Two years ago, I was assigned abroad to work on a project with McKinsey consultants for two full months. During that time I experienced something a little unusual. McKinsey prides itself on their processes, one of them is their project pre-kickoff round table. This is not really a foreign concept to me, before we kickoff any project, to give the clients from different departs and our internal team a chance to ease their nerves and get warmed up to one another. So before we dive into any projects, we will always carefully design a kickoff process to break the ice.

Ice breaking kickoff is simple, but its content and scale change depending on the clients’ backgrounds and personalities. The meeting is usually opened by a short introduction from our end, there would be some positive and light-hearted welcome. Afterwards, we briefly run through a list of items we would discuss and work on that day. Then before we initiate any pre-designed activities, we would ask everyone to introduce themselves by telling us their name, title and answer a fun question. For example, what is your your favorite sandwich? what are you into lately? Sometimes they could be hilarious questions too, but the point to to get everyone to open up, relax, and laugh a little.

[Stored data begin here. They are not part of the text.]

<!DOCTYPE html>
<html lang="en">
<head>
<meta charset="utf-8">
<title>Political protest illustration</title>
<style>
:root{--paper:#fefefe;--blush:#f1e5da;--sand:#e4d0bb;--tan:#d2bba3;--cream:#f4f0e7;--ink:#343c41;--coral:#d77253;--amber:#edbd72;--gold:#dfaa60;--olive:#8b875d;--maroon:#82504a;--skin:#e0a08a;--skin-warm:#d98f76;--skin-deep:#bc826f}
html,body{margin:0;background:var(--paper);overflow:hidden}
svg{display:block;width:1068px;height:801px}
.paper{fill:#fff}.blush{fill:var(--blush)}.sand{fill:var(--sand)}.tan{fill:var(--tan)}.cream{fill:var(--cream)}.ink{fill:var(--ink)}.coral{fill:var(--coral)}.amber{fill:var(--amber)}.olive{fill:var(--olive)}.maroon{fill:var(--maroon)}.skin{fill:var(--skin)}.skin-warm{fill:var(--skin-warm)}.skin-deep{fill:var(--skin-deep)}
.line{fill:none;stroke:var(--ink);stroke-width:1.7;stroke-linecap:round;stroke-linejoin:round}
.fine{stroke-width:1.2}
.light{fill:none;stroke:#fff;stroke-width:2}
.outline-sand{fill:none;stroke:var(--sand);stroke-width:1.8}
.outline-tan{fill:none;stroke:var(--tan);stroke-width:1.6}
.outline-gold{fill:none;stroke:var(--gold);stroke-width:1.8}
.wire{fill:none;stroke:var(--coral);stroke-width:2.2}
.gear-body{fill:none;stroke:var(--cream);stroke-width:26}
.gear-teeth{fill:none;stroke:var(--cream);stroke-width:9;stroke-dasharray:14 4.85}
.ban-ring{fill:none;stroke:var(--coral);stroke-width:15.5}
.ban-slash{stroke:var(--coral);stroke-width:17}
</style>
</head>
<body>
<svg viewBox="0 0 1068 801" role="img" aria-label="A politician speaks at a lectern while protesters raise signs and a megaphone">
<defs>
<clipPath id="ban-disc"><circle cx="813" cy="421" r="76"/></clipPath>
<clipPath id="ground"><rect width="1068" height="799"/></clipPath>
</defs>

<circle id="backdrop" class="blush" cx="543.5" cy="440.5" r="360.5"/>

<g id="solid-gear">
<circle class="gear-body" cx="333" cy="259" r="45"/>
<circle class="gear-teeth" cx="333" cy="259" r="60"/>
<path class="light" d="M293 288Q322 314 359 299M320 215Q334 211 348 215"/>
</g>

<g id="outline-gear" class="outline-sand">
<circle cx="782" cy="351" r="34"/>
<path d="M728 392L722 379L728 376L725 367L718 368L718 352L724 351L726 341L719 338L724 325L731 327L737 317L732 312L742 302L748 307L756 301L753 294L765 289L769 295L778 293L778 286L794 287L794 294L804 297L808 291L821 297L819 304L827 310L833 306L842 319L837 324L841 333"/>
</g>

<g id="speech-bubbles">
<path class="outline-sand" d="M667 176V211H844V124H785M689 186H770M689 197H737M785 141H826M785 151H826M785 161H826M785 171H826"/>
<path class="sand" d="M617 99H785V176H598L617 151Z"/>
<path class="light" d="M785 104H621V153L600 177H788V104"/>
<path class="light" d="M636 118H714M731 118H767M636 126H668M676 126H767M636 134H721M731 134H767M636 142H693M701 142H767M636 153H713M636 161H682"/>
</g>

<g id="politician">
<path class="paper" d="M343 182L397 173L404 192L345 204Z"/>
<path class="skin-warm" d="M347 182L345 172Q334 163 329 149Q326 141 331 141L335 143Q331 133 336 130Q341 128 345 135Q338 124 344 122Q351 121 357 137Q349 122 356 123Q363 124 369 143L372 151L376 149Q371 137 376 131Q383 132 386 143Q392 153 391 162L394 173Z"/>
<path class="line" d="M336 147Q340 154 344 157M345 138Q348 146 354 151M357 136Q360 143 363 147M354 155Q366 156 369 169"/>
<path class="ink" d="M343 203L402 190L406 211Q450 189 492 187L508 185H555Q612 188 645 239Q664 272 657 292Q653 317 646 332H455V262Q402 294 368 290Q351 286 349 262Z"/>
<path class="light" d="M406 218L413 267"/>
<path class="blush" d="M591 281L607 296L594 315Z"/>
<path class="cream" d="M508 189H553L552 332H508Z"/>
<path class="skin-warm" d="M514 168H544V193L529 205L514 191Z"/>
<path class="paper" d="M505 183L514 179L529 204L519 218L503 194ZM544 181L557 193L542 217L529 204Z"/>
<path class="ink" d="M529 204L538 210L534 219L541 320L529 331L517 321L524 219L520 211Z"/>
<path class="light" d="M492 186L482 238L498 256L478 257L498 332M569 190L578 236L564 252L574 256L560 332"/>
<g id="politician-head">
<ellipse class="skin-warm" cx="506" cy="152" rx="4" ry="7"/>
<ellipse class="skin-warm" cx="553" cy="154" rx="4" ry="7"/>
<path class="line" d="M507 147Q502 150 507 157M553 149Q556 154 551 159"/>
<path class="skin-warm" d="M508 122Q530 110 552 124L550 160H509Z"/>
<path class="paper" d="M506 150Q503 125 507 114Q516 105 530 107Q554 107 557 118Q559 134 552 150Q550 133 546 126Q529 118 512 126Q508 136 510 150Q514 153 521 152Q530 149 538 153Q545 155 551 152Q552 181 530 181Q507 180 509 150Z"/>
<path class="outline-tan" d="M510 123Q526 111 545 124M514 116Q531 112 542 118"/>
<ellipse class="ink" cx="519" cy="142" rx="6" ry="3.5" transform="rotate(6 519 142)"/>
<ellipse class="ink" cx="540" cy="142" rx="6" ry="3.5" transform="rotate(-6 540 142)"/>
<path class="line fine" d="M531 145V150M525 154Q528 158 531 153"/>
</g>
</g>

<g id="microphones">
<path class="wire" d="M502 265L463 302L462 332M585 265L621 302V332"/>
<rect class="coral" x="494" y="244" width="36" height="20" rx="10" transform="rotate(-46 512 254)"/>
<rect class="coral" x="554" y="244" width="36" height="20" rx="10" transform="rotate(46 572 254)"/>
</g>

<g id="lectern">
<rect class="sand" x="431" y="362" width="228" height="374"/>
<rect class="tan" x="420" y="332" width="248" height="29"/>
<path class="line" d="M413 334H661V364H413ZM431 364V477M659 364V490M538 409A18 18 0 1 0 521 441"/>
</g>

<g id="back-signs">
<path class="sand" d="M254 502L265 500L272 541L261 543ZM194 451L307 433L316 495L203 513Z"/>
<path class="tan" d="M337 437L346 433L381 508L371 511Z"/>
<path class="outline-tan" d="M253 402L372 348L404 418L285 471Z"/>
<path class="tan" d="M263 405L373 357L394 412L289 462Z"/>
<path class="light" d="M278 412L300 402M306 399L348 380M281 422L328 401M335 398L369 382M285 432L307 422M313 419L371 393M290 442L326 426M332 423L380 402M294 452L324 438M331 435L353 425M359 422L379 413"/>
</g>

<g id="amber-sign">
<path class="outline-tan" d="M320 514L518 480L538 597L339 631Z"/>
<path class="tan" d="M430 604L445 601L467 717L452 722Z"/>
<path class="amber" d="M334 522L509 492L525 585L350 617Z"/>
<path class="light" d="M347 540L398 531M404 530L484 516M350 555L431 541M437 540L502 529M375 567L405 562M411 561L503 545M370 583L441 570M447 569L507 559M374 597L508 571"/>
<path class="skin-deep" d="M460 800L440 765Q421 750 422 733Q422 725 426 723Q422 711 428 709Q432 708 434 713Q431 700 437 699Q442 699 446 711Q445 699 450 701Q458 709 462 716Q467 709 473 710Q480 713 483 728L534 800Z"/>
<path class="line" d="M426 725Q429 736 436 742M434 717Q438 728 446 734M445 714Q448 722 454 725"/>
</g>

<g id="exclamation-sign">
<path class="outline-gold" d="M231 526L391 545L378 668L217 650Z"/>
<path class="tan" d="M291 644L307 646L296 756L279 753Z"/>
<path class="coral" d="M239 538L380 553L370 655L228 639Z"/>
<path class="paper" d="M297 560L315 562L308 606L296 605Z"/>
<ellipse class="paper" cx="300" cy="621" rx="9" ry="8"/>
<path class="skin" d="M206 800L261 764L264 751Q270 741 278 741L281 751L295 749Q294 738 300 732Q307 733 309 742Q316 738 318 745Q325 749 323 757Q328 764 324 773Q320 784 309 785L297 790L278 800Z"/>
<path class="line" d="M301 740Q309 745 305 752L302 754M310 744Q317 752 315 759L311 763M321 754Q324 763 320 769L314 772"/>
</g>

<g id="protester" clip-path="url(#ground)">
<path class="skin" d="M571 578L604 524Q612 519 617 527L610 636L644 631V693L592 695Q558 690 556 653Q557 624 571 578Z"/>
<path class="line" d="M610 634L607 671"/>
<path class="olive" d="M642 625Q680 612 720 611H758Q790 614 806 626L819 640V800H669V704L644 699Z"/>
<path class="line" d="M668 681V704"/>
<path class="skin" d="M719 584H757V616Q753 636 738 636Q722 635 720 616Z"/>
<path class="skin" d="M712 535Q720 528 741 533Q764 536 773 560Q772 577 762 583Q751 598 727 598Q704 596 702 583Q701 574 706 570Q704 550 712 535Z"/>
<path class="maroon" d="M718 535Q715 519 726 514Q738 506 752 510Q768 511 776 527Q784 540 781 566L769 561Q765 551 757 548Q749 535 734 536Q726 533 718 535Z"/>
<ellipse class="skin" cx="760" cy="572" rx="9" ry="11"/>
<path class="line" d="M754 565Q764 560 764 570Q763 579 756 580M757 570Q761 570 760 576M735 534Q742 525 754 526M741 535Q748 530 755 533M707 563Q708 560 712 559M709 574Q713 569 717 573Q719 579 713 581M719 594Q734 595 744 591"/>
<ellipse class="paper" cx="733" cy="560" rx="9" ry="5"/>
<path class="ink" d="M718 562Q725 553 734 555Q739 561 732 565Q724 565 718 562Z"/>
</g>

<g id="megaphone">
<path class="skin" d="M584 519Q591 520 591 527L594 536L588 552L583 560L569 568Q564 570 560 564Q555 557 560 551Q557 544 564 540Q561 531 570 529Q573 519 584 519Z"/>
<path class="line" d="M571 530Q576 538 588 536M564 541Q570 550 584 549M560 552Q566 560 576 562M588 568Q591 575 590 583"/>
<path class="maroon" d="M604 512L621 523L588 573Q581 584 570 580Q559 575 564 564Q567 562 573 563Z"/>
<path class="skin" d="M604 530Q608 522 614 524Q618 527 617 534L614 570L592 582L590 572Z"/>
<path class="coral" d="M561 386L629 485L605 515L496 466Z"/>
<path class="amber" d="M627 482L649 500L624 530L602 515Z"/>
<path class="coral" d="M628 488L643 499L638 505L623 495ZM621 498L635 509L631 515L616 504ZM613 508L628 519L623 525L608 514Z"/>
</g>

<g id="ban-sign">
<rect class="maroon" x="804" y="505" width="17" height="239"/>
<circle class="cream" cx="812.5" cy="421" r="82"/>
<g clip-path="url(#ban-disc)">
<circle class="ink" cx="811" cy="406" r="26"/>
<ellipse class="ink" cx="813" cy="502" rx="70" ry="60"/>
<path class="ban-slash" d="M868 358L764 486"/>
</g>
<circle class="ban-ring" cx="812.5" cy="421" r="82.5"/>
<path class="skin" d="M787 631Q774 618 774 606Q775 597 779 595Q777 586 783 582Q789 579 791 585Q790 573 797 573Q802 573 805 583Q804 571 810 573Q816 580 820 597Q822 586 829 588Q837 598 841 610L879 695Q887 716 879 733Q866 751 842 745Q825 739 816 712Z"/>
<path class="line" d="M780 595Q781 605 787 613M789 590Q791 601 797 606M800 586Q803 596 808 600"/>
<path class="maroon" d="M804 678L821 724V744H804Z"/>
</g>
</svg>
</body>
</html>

While on the project with the McKinsey team, besides the typical kickoff I just briefly described, two more unusual questions were asked. The first one was “what would you like to learn on this project?” and the second was “what is your Myer-Briggs personality?”

I was pleasantly surprised to hear the first question. As a designer, it’s easy to fall into the pattern of being assigned chunks of responsibilities, but rarely would anyone ask you warmly about the things you’d like to learn or accomplish. I took serious note on this one, and from then on I paid close attention to every single designer I worked with, to try to understand what that might want to improve upon. It’s quite impossible to take care of every single person. But when delegating to and looking for opportunities for designers, leaving room for learning opportunities would give designers incentives to do an outstanding job, it’s absolutely a win-win situation for both the managers and the designers.

The second questions caught me a little off guard. Myers-Briggs is a well-known career type indicator test. Some companies would even require every job applicant to complete the test before sending out an offer. I can’t say if any company rescinds their offers after reading the results from the test. But because of that exact possibility, the Myers-Birggs never really had a great reputation. Many felt like the test is a way for us to forcefully put people in baskets and give them labels. If anyone were to make some sort of mistake, we could easily blame the personality trait. But, McKinsey uses this information differently. They ask what your type is because they want to be able to anticipate your reaction to difficult situations. If their own personality type is on the opposite end of yours, they would find a way to offer the qualities you don’t have to help you get through rough patches. Team work is everything on every project to them.

Because we weren’t part of McKinsey, so we weren’t asked for our Myers-Briggs type. But I did get very curious about it, the result shows I am an extremely introverted low-key person, I am a INFP, a mediator. To be honest, the result is shockingly true.
they may be perceived as calm, reserved, or even shy, INFPs have an inner flame and passion that can truly shine
INFPs communicate deeply with others
The strength of this intuitive communication style lends itself well to creative works
Listen to Many People, but Talk to Few

I took the same test my early 20s, but it didn’t mean much to me then. Well, now, after life happened, I am in awe in the accuracy of this test, it made me honest and faced both my strengths and weaknesses. Reading this, you might finally understand why on day I wrote about taking care of myself last, and also why it takes me time and quietness to reset/heal myself. Give the test a try, I have yet to meet anyone calling this test inaccurate –16 Personalities.

On WorkingSandy ChenComment